Political soul-searching is impossible for practicing politicians. Once we as individual citizens realize this simple point, we can start asking the tough questions they can’t afford to ask. It’s my feeling that a dramatic political reorganization is looming on the horizon. In California, adjustments in how cities and counties interact with state government are being seriously discussed. Elected leaders in these more local jurisdictions can’t hesitate for long…their ability to deliver critical services will be compromised within the next few months. Unfortunately, this appears to be only the beginning with California breaking-trail for the rest of our country. It’s too late to make the decisions that would solve our political problems with small adjustments…fine-tuning won’t create enough change quickly enough. I believe we need a soul-searching public conversation about how we want to balance our democracy to meet 21st century needs.
In some previous posts, I’ve addressed some corollary topics…on our unsuccessful experiment in self-regulation, the dismantling of our equality infrastructure, our desire to create a new and improved, comfort bubble and why the ‘tea parties’ might be right. My focus today brings what I feel is some added clarity in current trends and our responsibility to talk…and then to act. While some folks might want to think that we look back into our political history in order to restore something that existed and was then lost, I believe our current situation is uniquely challenging. Our urbanization, our technology, our diversity, our global economy, our environmental challenges, our energy future…together these factors make the context of our public conversations unique and highly complex. Because every village, town, city, county and state has a different profile among these factors, all levels of participatory governance must be valued as equal and respected partners in democracy. A balanced democracy can provide increased effectiveness, accountability and adaptive capacity.
In evaluating governance at any level, effectiveness is probably the first criteria many people would identify. If government cannot deliver the right resources or services to the right person on a timely basis, it’s failed. Effectiveness is completely outcome-oriented. Our current political crisis is directly threatening many parts of what has been the delivery system for our national priorities. Many federal programs require state, county and city delivery agencies, but those agencies are losing staff and support funding at alarming rates. Some local school districts and local governments are faced with ending vital programs where federal funds are still available, because they can no longer fund their local program infrastructure. A balanced democracy is effective in delivering resources and services, because all levels of the delivery infrastructure are included in coordination, funding and evaluation.
Accountability holds people responsible as partners in democracy. It’s been my observation that accountability works differently at all levels of governance. At the local level, citizens can pick up the phone or send an email to contact elected officials and department directors about problems they’re having in getting resources or services. In addition, elected officials are simply more attentive to citizens’ complaints, because just a few disgruntled people can derail reelection hopes or plans to seek other offices. When we consider state and federal accountability, however, the sheer number of people who participate as advocates or voters dilutes the efforts of even the most motivated citizens. In recent history, accountability at these higher levels has only been effective through the intense scrutiny of the news media, but the record seems to show that job performance isn’t as important in gaining the media’s time and attention as personal scandals. A balanced democracy is accountable to the public, because it’s focused on the evaluation of job performance at all levels.

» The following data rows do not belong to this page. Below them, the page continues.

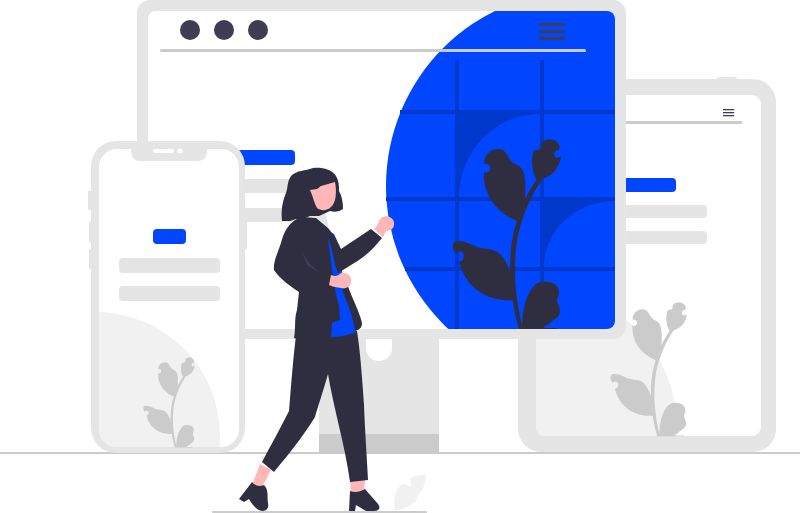
<!DOCTYPE html>
<html lang="en">
<head>
<meta charset="utf-8">
<title>Responsive design illustration</title>
<style>
:root {
  --blue: #0046ff;
  --blue-dark: #0038cc;
  --ink: #2f2e41;
  --plum: #3f3d56;
  --frame: #e5e5e5;
  --bar: #e4e4e4;
  --line: #cbcbcb;
  --pale: #f1f1f1;
  --skin: #ffb6b6;
  --white: #fff;
}
html, body { margin: 0; background: var(--white); overflow: hidden; }
.scene { display: block; width: 800px; height: 513px; }
.blue { fill: var(--blue); }
.blue-dark { fill: var(--blue-dark); }
.ink { fill: var(--ink); }
.plum { fill: var(--plum); }
.frame { fill: var(--frame); }
.bar { fill: var(--bar); }
.line { fill: var(--line); }
.pale { fill: var(--pale); }
.skin { fill: var(--skin); }
.white { fill: var(--white); }
.plant-dark { color: var(--ink); }
.plant-light { color: var(--line); }
</style>
</head>
<body>
<svg class="scene" viewBox="0 0 800 513" role="img" aria-label="A woman walking in front of a phone, a monitor and a tablet that show the same layout">
  <defs>
    <clipPath id="monitor-screen"><rect x="148" y="11" width="467" height="318" rx="8"/></clipPath>
    <clipPath id="tablet-screen"><rect x="536" y="95" width="225" height="341" rx="9"/></clipPath>
    <clipPath id="phone-screen"><rect x="99" y="149" width="140" height="298" rx="18"/></clipPath>
    <g id="plant" fill="currentColor">
      <path d="M519 329C510 298 508 268 512 241C517 214 527 192 541 173L545 175C531 195 522 215 517 241C513 268 515 298 523 329Z"/>
      <path d="M537 180C531 172 531 157 534 150C539 151 542 148 541 143C546 138 554 138 558 143C560 146 560 148 559 150C555 150 553 153 555 157C557 158 559 158 561 156C560 168 552 178 537 180Z"/>
      <path d="M521 222C501 217 482 197 484 172C488 174 492 170 490 166C488 163 485 163 484 164C484 155 490 149 499 149C507 150 507 157 512 162C517 166 522 165 524 174C527 188 525 207 521 222Z"/>
      <path d="M513 300C489 302 466 289 459 262C463 261 465 257 463 253C460 250 456 252 456 254C452 249 451 242 457 241C466 240 472 246 481 248C489 250 495 248 502 256C511 268 514 284 513 300Z"/>
      <path d="M522 329C522 313 525 296 534 286C540 279 548 282 553 283C559 286 561 292 557 300C558 305 560 307 560 312C559 318 554 319 550 323C546 327 541 326 545 328H557V329Z"/>
    </g>
    <g id="menu-icon" class="plum">
      <rect width="26" height="3"/>
      <rect y="7" width="26" height="3"/>
      <rect y="14" width="26" height="3"/>
    </g>
  </defs>

  <g id="tablet">
    <rect class="frame" x="716" y="77" width="21" height="8" rx="3"/>
    <rect class="frame" x="518" y="79" width="258" height="373" rx="23"/>
    <rect class="white" x="536" y="95" width="225" height="341" rx="9"/>
    <g clip-path="url(#tablet-screen)">
      <circle class="pale" cx="536" cy="428" r="141"/>
    </g>
    <rect class="line" x="560" y="121" width="182" height="3" rx="1"/>
    <use href="#menu-icon" transform="translate(723 109) scale(.43)"/>
    <rect class="blue" x="600" y="178" width="76" height="14" rx="4"/>
    <rect class="bar" x="590" y="205" width="117" height="13" rx="4"/>
    <rect class="bar" x="590" y="231" width="117" height="13" rx="4"/>
    <use class="plant-light" href="#plant" transform="translate(291.3 204.2) scale(.705)"/>
  </g>

  <g id="monitor">
    <rect class="frame" x="319" y="336" width="120" height="117"/>
    <rect class="line" x="319" y="434" width="120" height="19"/>
    <path class="white" d="M366 339H392V348A13 13 0 0 1 366 348Z"/>
    <rect class="frame" x="137" y="0" width="489" height="339" rx="13"/>
    <rect class="white" x="148" y="11" width="467" height="318" rx="8"/>
    <g clip-path="url(#monitor-screen)">
      <circle class="blue" cx="581" cy="186" r="195"/>
      <g id="tile-grid" class="blue-dark">
        <rect x="455" y="60" width="4" height="269"/>
        <rect x="540" y="60" width="4" height="269"/>
        <rect x="400" y="110" width="215" height="4"/>
        <rect x="386" y="197" width="229" height="4"/>
        <rect x="405" y="267" width="210" height="4"/>
        <path d="M459 114H540A81 83 0 0 0 459 197Z"/>
        <path d="M544 201H615A71 66 0 0 0 544 267Z"/>
      </g>
      <use class="plant-dark" href="#plant"/>
    </g>
    <g class="plum">
      <circle cx="190" cy="30" r="10"/>
      <circle cx="224" cy="30" r="10"/>
      <circle cx="258" cy="30" r="10"/>
    </g>
    <rect class="line" x="160" y="49" width="426" height="3" rx="1.5"/>
    <use href="#menu-icon" transform="translate(539 23)"/>
    <rect class="blue" x="200" y="150" width="95" height="15" rx="4"/>
    <rect class="bar" x="200" y="179" width="112" height="14" rx="4"/>
    <rect class="bar" x="200" y="208" width="112" height="14" rx="4"/>
  </g>

  <rect id="floor" class="line" y="452" width="800" height="2"/>

  <g id="phone">
    <g class="frame">
      <rect x="88" y="191" width="5" height="19" rx="1"/>
      <rect x="89" y="222" width="4" height="20" rx="1"/>
      <rect x="89" y="249" width="4" height="20" rx="1"/>
      <rect x="243" y="208" width="4" height="41" rx="1"/>
      <rect x="91" y="141" width="154" height="312" rx="25"/>
    </g>
    <rect class="white" x="99" y="149" width="140" height="298" rx="18"/>
    <g clip-path="url(#phone-screen)">
      <circle class="pale" cx="96" cy="436" r="124"/>
    </g>
    <path class="frame" d="M131 147H207V151Q207 161 197 161H141Q131 161 131 151Z"/>
    <rect class="white" x="153" y="149" width="21" height="4" rx="2"/>
    <circle class="white" cx="180" cy="151" r="2.5"/>
    <rect class="blue" x="153" y="229" width="33" height="15" rx="4"/>
    <rect class="bar" x="119" y="258" width="101" height="15" rx="4"/>
    <rect class="bar" x="119" y="286" width="101" height="15" rx="4"/>
    <use class="plant-light" href="#plant" transform="translate(-71.2 291.6) scale(.474)"/>
  </g>

  <g id="walkway">
    <rect class="line" x="212" y="511" width="215" height="2" rx="1"/>
    <path class="pale" d="M395 511C393 500 395 489 402 484C406 483 408 487 411 486C412 483 409 480 411 478C415 475 421 475 426 475C425 482 424 489 420 493C416 496 418 499 415 502C410 507 403 509 395 511Z"/>
  </g>

  <g id="woman">
    <g id="legs">
      <path class="skin" d="M260 464L271 470L262 487L252 485Z"/>
      <path class="skin" d="M350 480H365L364 493H351Z"/>
      <path class="ink" d="M252 482C255 486 260 487 264 485C269 490 267 497 268 503C269 508 267 511 262 511C256 510 252 504 249 499L244 502L239 499Z"/>
      <path class="ink" d="M350 491C355 493 360 492 365 489C369 494 374 499 378 504C381 508 379 511 374 511H366L356 505L355 511H349Z"/>
      <path class="ink" d="M296 335L357 331C360 350 362 375 364 405C365 432 367 458 368 480L350 482C345 445 334 410 328 374C323 392 318 406 315 417C302 438 288 455 274 472L262 462C271 445 281 427 289 411C291 385 293 360 296 335Z"/>
    </g>
    <g id="torso">
      <path class="frame" d="M309 212L325 211L329 228L316 222Z"/>
      <path class="blue" d="M323 228L334 234C340 246 343 260 342 278C348 295 355 315 356 332Q344 337 331 337L322 270Z"/>
      <path class="ink" d="M302 217L316 218L328 228C334 235 338 242 341 249L371 229L382 238C374 248 367 255 356 262C349 266 343 270 338 273C333 263 333 247 328 238C331 260 333 285 339 305L340 320L332 323L331 338Q312 343 294 338C296 328 294 319 297 310L299 292C290 286 280 279 274 270C273 262 278 252 281 243C284 231 290 220 302 217Z"/>
      <path class="ink" d="M342 290L348 286C351 296 359 310 362 323C362 328 359 330 355 331C353 316 347 302 342 290Z"/>
      <path class="plum" d="M302 252L307 265L320 273L310 264Z"/>
    </g>
    <g id="hands" class="skin">
      <path d="M374 229C378 226 378 221 381 218C386 214 393 217 394 222C395 228 391 231 386 231L383 237Z"/>
      <path d="M331 275C335 277 338 276 341 273C347 272 352 276 351 282C351 287 346 289 341 288C337 287 333 287 329 285Z"/>
    </g>
    <g id="head">
      <path class="ink" d="M282 221C281 212 282 202 286 193C288 187 287 182 291 176C297 170 305 171 313 168C321 167 332 169 336 176C339 181 339 186 339 191C342 196 343 203 343 209Q338 213 330 211L319 216L310 216Q303 220 296 219L290 221Z"/>
      <path class="skin" d="M310 190L317 189L321 186L335 182C337 192 336 203 331 207C327 211 321 211 317 208C314 203 313 196 310 190Z"/>
    </g>
  </g>
</svg>
</body>
</html>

The capacity to adapt accurately and quickly to emerging needs and changing resources is also different across the range of levels in governance. Local leaders and agencies have a closer association with the diverse needs of their citizens, so they can recognize changes before they get to be crises. In many instances, programs can be efficiently adapted through policy changes rather than having to wait for legislation. At the state and federal levels, however, changes in policy and in legislation must be considered more deliberately…needs must be seen to be systemic to warrant changes in resources or services that will affect the whole country. As with accountability, the sheer number of people affected at the federal level makes change a more time-consuming, learning and action process. A balanced democracy is a user-friendly, fully-integrated learning organization, because it actively and carefully listens to the diverse voices of the public, mostly provided through non-profit and non-partisan organizations that practice dialogue and deliberation.
Sadly, we seem to have a ‘system of governance’ that’s not sustainable. Just as the continued accumulation of money and power by the ultra-wealthy threatens the long-term health of our economy, the unbalanced growth of power in state and federal, unfunded mandates on local school districts, counties, cities and small businesses threatens the health of our loosely-bound and increasingly fragile ‘system of governance.’ I believe we need a soul-searching public conversation about the roles, responsibilities and linkages of government. In addition, I believe that the concept of a balanced democracy can contribute some important tensions and trade-offs with the views of both liberal-leaning and conservative-leaning scholars, advocates and private citizens.